The elven economy relies chiefly on textiles, and from the deep woods flow felts, leathers, and even silks of the highest quality both by road and by the River Malchur to the sea and thence beyond. Spices are also highly profitable, as the elvish gardeners are capable of making any manner of plant grow. For most nations, importing herbs and spice from Elvendeep is much more cost effective than from Bahija or the East. Elfspire is a producer of metal goods as well, and the delicate work of the elves in weapons, armor, jewelry, fine household goods and other luxuries in iron, steel, brass, silver, gold, and mithril make them a rival to the Ruthmarnian Dwarves. Dyes, pottery, fruits, and riverfish (the latter two being the chief sustenance of the elves) are also exported.
Main Article: Knightly Orders of Elvendeep
It is often said that the Deepish collect titles as others do old coins. Through various origins, a great number of Knightly Orders have risen up among these fair folk, each promising a Knighthood, a pension, great honor, and occasionally a utilitarian function in protecting the nation. Though both Elflords and Commoners will hold a Knighthood or two, a growing middle class has begun to use the prestige gained by multiple decorations to climb the social ladder.

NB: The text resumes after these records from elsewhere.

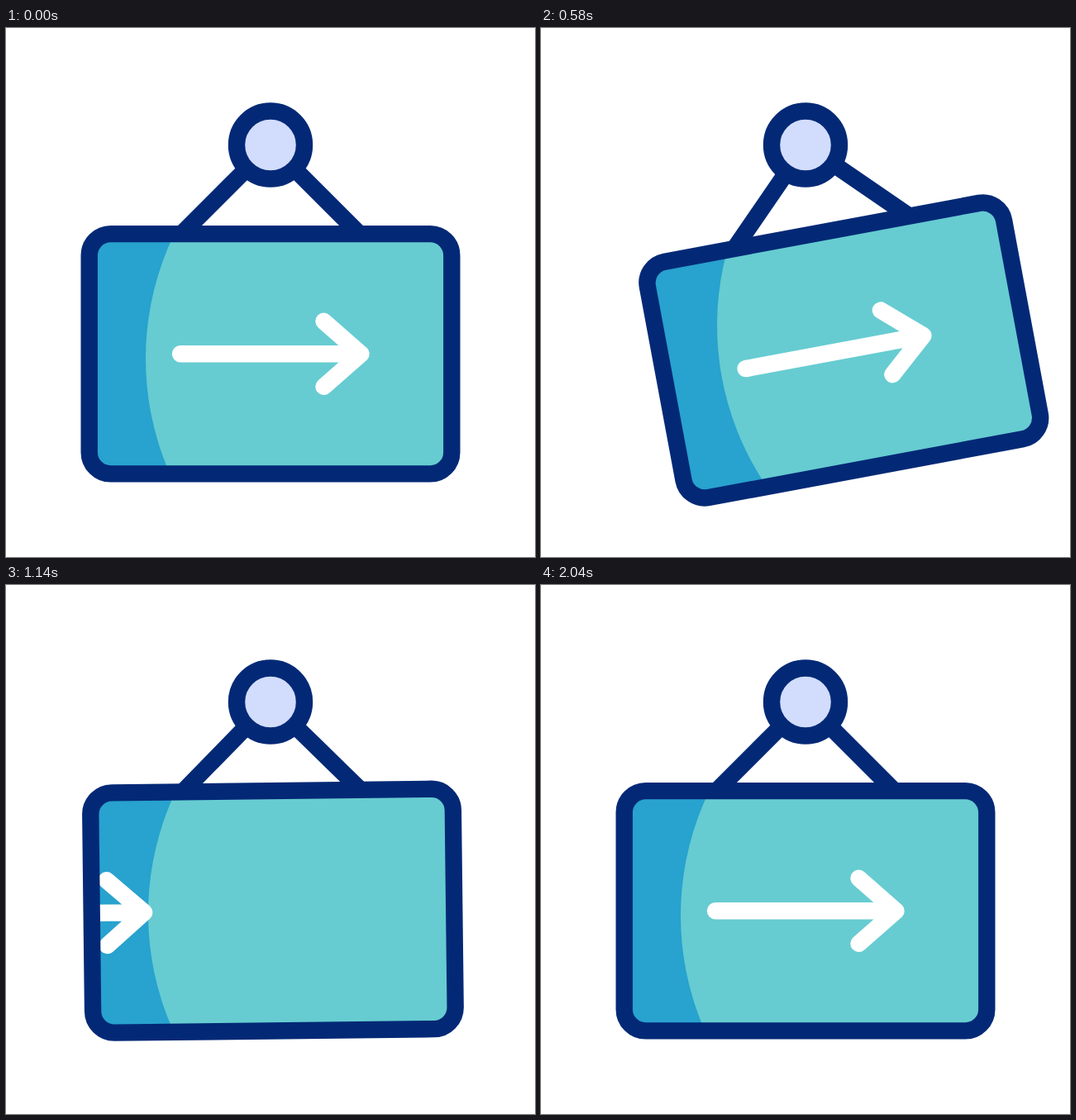
Animation of 640x640 px, one loop 3.02 s. Source, as an HTML page:

```html
<!DOCTYPE html>
<html>
<head>
<meta charset="utf-8">
<style>
html, body { margin: 0; width: 100%; height: 100%; overflow: hidden; background: #fff; }
svg { display: block; width: 100vw; height: 100vh; }
.line { fill: none; stroke: #032976; stroke-width: 20.4; stroke-linecap: round; stroke-linejoin: round; }
#arrow { stroke: #fff; }
</style>
</head>
<body>
<svg viewBox="0 0 640 640">
  <clipPath id="board"><rect x="100.7" y="249.1" width="438.6" height="290.3" rx="26"/></clipPath>
  <g id="sign">
    <path class="line" d="M212.5 249 320 141.5 427.5 249"/>
    <g clip-path="url(#board)">
      <rect x="100" y="249" width="440" height="291" fill="#28a2ce"/>
      <circle cx="515" cy="400" r="346" fill="#66ccd1"/>
      <path id="arrow" class="line" d="M211 394.3H429.5M384.5 354.8 429.5 394.3 384.5 433.8"/>
    </g>
    <rect class="line" x="100.7" y="249.1" width="438.6" height="290.3" rx="26"/>
  </g>
  <circle class="line" cx="320" cy="141.5" r="41" style="fill:#d2dcfd"/>
</svg>
<script>
const LOOP = 3020;
const WRAP = 960; // the arrow is out of sight here and re-enters from the left

// Keys are [ms, value]
const swing = [[0, 0], [375, 14.05], [540, 12.2], [580, 10.6], [890, -8.1], [1080, -3.4],
  [1140, 0.63], [1310, 6], [1460, 3.97], [1620, 1], [1810, -2.5], [2040, 0]];
const leave = [[0, 0], [390, -36.5], [580, -12], [880, 300], [WRAP, 360]];
const enter = [[WRAP, -360], [1140, -266], [1480, 33.5], [2040, 0]];

const slope = (a, b) => (b[1] - a[1]) / (b[0] - a[0]);

// Flat at turning points and ends, harmonic mean of the slopes elsewhere
function tangent(keys, i) {
  if (i === 0 || i === keys.length - 1) return 0;
  const a = slope(keys[i - 1], keys[i]), b = slope(keys[i], keys[i + 1]);
  return a * b > 0 ? 2 * a * b / (a + b) : 0;
}

function sample(keys, t) {
  const last = keys[keys.length - 1];
  if (t >= last[0]) return last[1];
  const i = keys.findIndex(k => k[0] > t) - 1;
  const [t0, v0] = keys[i], [t1, v1] = keys[i + 1];
  const d = t1 - t0, p = (t - t0) / d, q = 1 - p;
  return v0 * q * q * (1 + 2 * p) + v1 * p * p * (3 - 2 * p)
    + d * p * q * (tangent(keys, i) * q - tangent(keys, i + 1) * p);
}

const sign = document.getElementById('sign');
const arrow = document.getElementById('arrow');
const start = performance.now();

function draw() {
  const t = (performance.now() - start) % LOOP;
  sign.setAttribute('transform', `rotate(${-sample(swing, t)} 320 141.5)`);
  arrow.setAttribute('transform', `translate(${sample(t < WRAP ? leave : enter, t)})`);
  requestAnimationFrame(draw);
}
draw();
</script>
</body>
</html>
```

It should be here noted that unless an elf has completed his tour of duty in an Order (usually twenty years), he is technically a ‘Bachelor’ of that Order and not a Knight, but that distinction is not often attended to and bachelors are known as Knights regardless.
Main Article: Elvish
Noted Deepish author Antequeroth Elmstepper describes the language of Elvendeep thusly: “Unlike for instance, Arangothek, which originates from a mixture of Goxal and Igmerind and the modern form of which is only a few centuries old, the Elvendeepish dialect alone has been perfected and elaborated over millennia. Our alphabet has over six hundred characters, with four score modifiers, each applicable to nearly every character." It is not surprising then, that many elf-children take a human lifetime to learn the script properly.
Though skilled linguists, the Deepish often find other languages tight and constricting, as well as rather simple. In Elvish, it is considered much easier to convey a thought by writing (including emphasis, pacing, tone, etc), as the language is so incredibly intricate and detailed that a hue or emotion may be described in one Elvish character – though the translation would be forced to put it into a paragraph, or even a page in a human language. A thick Elven tome, then, is often a translator’s nightmare of fourteen volumes.
On the other hand, some writers prefer to write in a "stripped down" style, bare and simple, and providing for more ambiguous meanings – the idea being to let the reader puzzle out his or her own interpretation.